# TASK
Only lines holding the word "return" are wanted from the records; copy all of them.

Rendered images with source text:
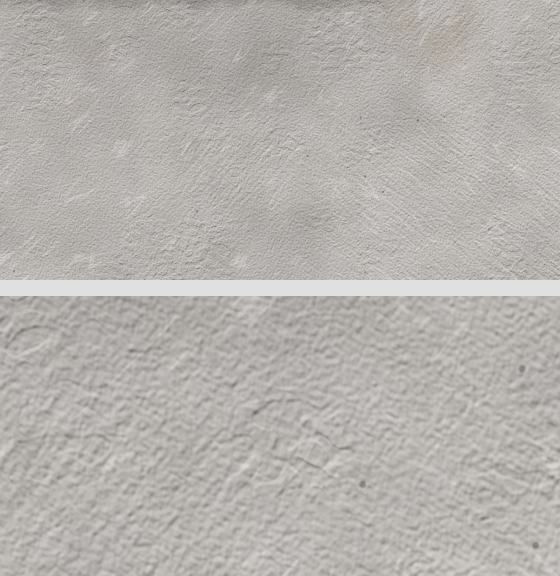
Top: the whole. Bottom: its middle third, enlarged.
A Shadertoy shader for this texture:

```glsl
// Grey trowelled plaster: a height field of creased grain, lumps and directional
// strokes is lit from above by a finite difference, then laid over broad soft
// mottling, warm stains, thin scratches and rare pits.

const vec3 PLASTER = vec3(0.705, 0.691, 0.679);
const vec3 OCHRE_TINT = vec3(-0.018, -0.035, -0.060);
const vec2 TO_LIGHT = vec2(-0.36, 0.93);

float hash(vec2 p) {
    return fract(sin(dot(p, vec2(127.1, 311.7))) * 43758.5453);
}

float noise(vec2 p) {
    vec2 i = floor(p), f = fract(p);
    vec2 u = f * f * (3.0 - 2.0 * f);
    float low = mix(hash(i), hash(i + vec2(1, 0)), u.x);
    float high = mix(hash(i + vec2(0, 1)), hash(i + vec2(1, 1)), u.x);
    return mix(low, high, u.y);
}

// Slope of a random direction at one lattice corner
float corner(vec2 i, vec2 f, vec2 offset) {
    float angle = 6.2832 * hash(i + offset);
    return dot(vec2(cos(angle), sin(angle)), f - offset);
}

float gradientNoise(vec2 p) {
    vec2 i = floor(p), f = fract(p);
    vec2 u = f * f * (3.0 - 2.0 * f);
    float low = mix(corner(i, f, vec2(0)), corner(i, f, vec2(1, 0)), u.x);
    float high = mix(corner(i, f, vec2(0, 1)), corner(i, f, vec2(1)), u.x);
    return mix(low, high, u.y);
}

mat2 rotation(float angle) {
    float c = cos(angle), s = sin(angle);
    return mat2(c, s, -s, c);
}

float fbm(vec2 p) {
    float sum = 0.0, weight = 0.5;
    for (int i = 0; i < 4; i++) {
        sum += weight * noise(p);
        p = rotation(0.6) * p * 2.03 + 17.3;
        weight *= 0.5;
    }
    return sum / 0.9375;
}

// Soft round patch, 1 at its centre
float patchMask(vec2 p, vec2 centre, vec2 radius) {
    vec2 d = (p - centre) / radius;
    return exp(-dot(d, d));
}

// Noise stretched along a gently bent direction given by its angle
float strokes(vec2 p, float angle, float along, float across) {
    vec2 q = rotation(-angle) * p;
    q.y += 0.03 * noise(q * 4.0);
    return gradientNoise(q * vec2(along, across));
}

// Height of the plaster; masks hold lumps, rising strokes, falling strokes
float relief(vec2 p, vec3 masks) {
    vec2 q = p + 0.007 * vec2(noise(p * 41.0), noise(p * 41.0 + 50.0));
    float grain = 0.36 * gradientNoise(rotation(0.4) * q * 135.0)
                + 0.55 * abs(gradientNoise(rotation(1.1) * q * 68.0 + 9.0))
                + 0.36 * noise(rotation(0.7) * p * 225.0 + 31.0);
    float lumps = smoothstep(-0.06, 0.10, gradientNoise(q * vec2(34.0, 46.0) + 4.0));
    float rising = strokes(p, 0.85, 15.0, 80.0);
    float falling = strokes(p, -0.72, 9.0, 92.0) + 0.5 * strokes(p, -0.5, 22.0, 130.0);
    return grain + dot(masks, vec3(0.5 * lumps, rising, falling));
}

// Thin broken lines where stretched noise crosses zero
float scratches(vec2 p, float angle) {
    float line = abs(strokes(p + 3.7, angle, 4.0, 26.0));
    float broken = smoothstep(0.58, 0.72, noise(p * 15.0 + 80.0));
    return broken * (1.0 - smoothstep(0.02, 0.07, line));
}

// Small dark pits, at most one in each cell
float pits(vec2 p, float cells, float chance) {
    vec2 g = p * cells, id = floor(g);
    vec2 centre = 0.25 + 0.5 * vec2(hash(id + 3.1), hash(id + 8.7));
    float dist = length(fract(g) - centre);
    return step(hash(id), chance) * (1.0 - smoothstep(0.03, 0.09, dist));
}

// Broad light and dark areas
float mottling(vec2 p) {
    float tone = 0.07 * (fbm(p * 2.3 + 6.0) - 0.5);
    tone += 0.075 * (fbm(p * 9.0 + 21.0) - 0.5);
    tone -= 0.040 * patchMask(p, vec2(1.46, 0.57), vec2(0.13, 0.10));
    tone -= 0.040 * patchMask(p, vec2(1.04, 0.19), vec2(0.18, 0.11));
    tone -= 0.026 * patchMask(p, vec2(0.85, 0.72), vec2(0.30, 0.18));
    tone -= 0.026 * patchMask(p, vec2(0.30, 0.92), vec2(0.60, 0.17));
    return tone + 0.026 * patchMask(p, vec2(1.55, 0.40), vec2(0.55, 0.40));
}

void mainImage(out vec4 fragColor, in vec2 fragCoord) {
    vec2 p = fragCoord / iResolution.y;

    // Where the surface is lumpy or trowelled
    float patchy = fbm(p * 6.0 + 40.0);
    float lumpy = 0.9 * smoothstep(0.48, 0.72, patchy)
                + 0.5 * patchMask(p, vec2(0.75, 0.52), vec2(0.16, 0.28));
    float rising = 0.05 + 0.5 * patchMask(p, vec2(0.78, 0.43), vec2(0.20, 0.24))
                 + 0.5 * patchMask(p, vec2(1.55, 0.90), vec2(0.25, 0.12));
    float fallArea = smoothstep(1.0, 1.6, p.x + 0.25 * patchy)
                   * (1.0 - smoothstep(0.4, 0.8, p.y));
    vec3 masks = vec3(lumpy, rising, 0.14 + 0.5 * fallArea);

    // Light the slope that faces the lamp, with slightly deeper shadows
    vec2 reach = 0.0021 * TO_LIGHT;
    float slope = relief(p - reach, masks) - relief(p + reach, masks);
    float shade = 0.21 * slope - 0.09 * slope * slope;
    shade += 0.06 * mix(scratches(p, 0.8), scratches(p, -0.7), fallArea);

    // Worn dark band along the top edge
    float edge = smoothstep(0.955, 1.0, p.y + 0.06 * (fbm(p * 14.0) - 0.5));
    edge *= 1.0 - smoothstep(1.2, 1.6, p.x);

    float tone = mottling(p) + shade - 0.09 * edge - 0.2 * pits(p, 15.0, 0.01);
    float ochre = 0.15 + patchMask(p, vec2(1.54, 0.90), vec2(0.16, 0.13))
                + 0.4 * patchMask(p, vec2(0.32, 0.72), vec2(0.12, 0.12));
    ochre *= smoothstep(0.25, 0.7, fbm(p * 11.0 + 70.0));
    fragColor = vec4(clamp(PLASTER + tone + ochre * OCHRE_TINT, 0.0, 1.0), 1.0);
}
```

# SOLUTION TO THIS TASK
    return fract(sin(dot(p, vec2(127.1, 311.7))) * 43758.5453);
    return mix(low, high, u.y);
    return dot(vec2(cos(angle), sin(angle)), f - offset);
    return mix(low, high, u.y);
    return mat2(c, s, -s, c);
    return sum / 0.9375;
    return exp(-dot(d, d));
    return gradientNoise(q * vec2(along, across));
    return grain + dot(masks, vec3(0.5 * lumps, rising, falling));
    return broken * (1.0 - smoothstep(0.02, 0.07, line));
    return step(hash(id), chance) * (1.0 - smoothstep(0.03, 0.09, dist));
    return tone + 0.026 * patchMask(p, vec2(1.55, 0.40), vec2(0.55, 0.40));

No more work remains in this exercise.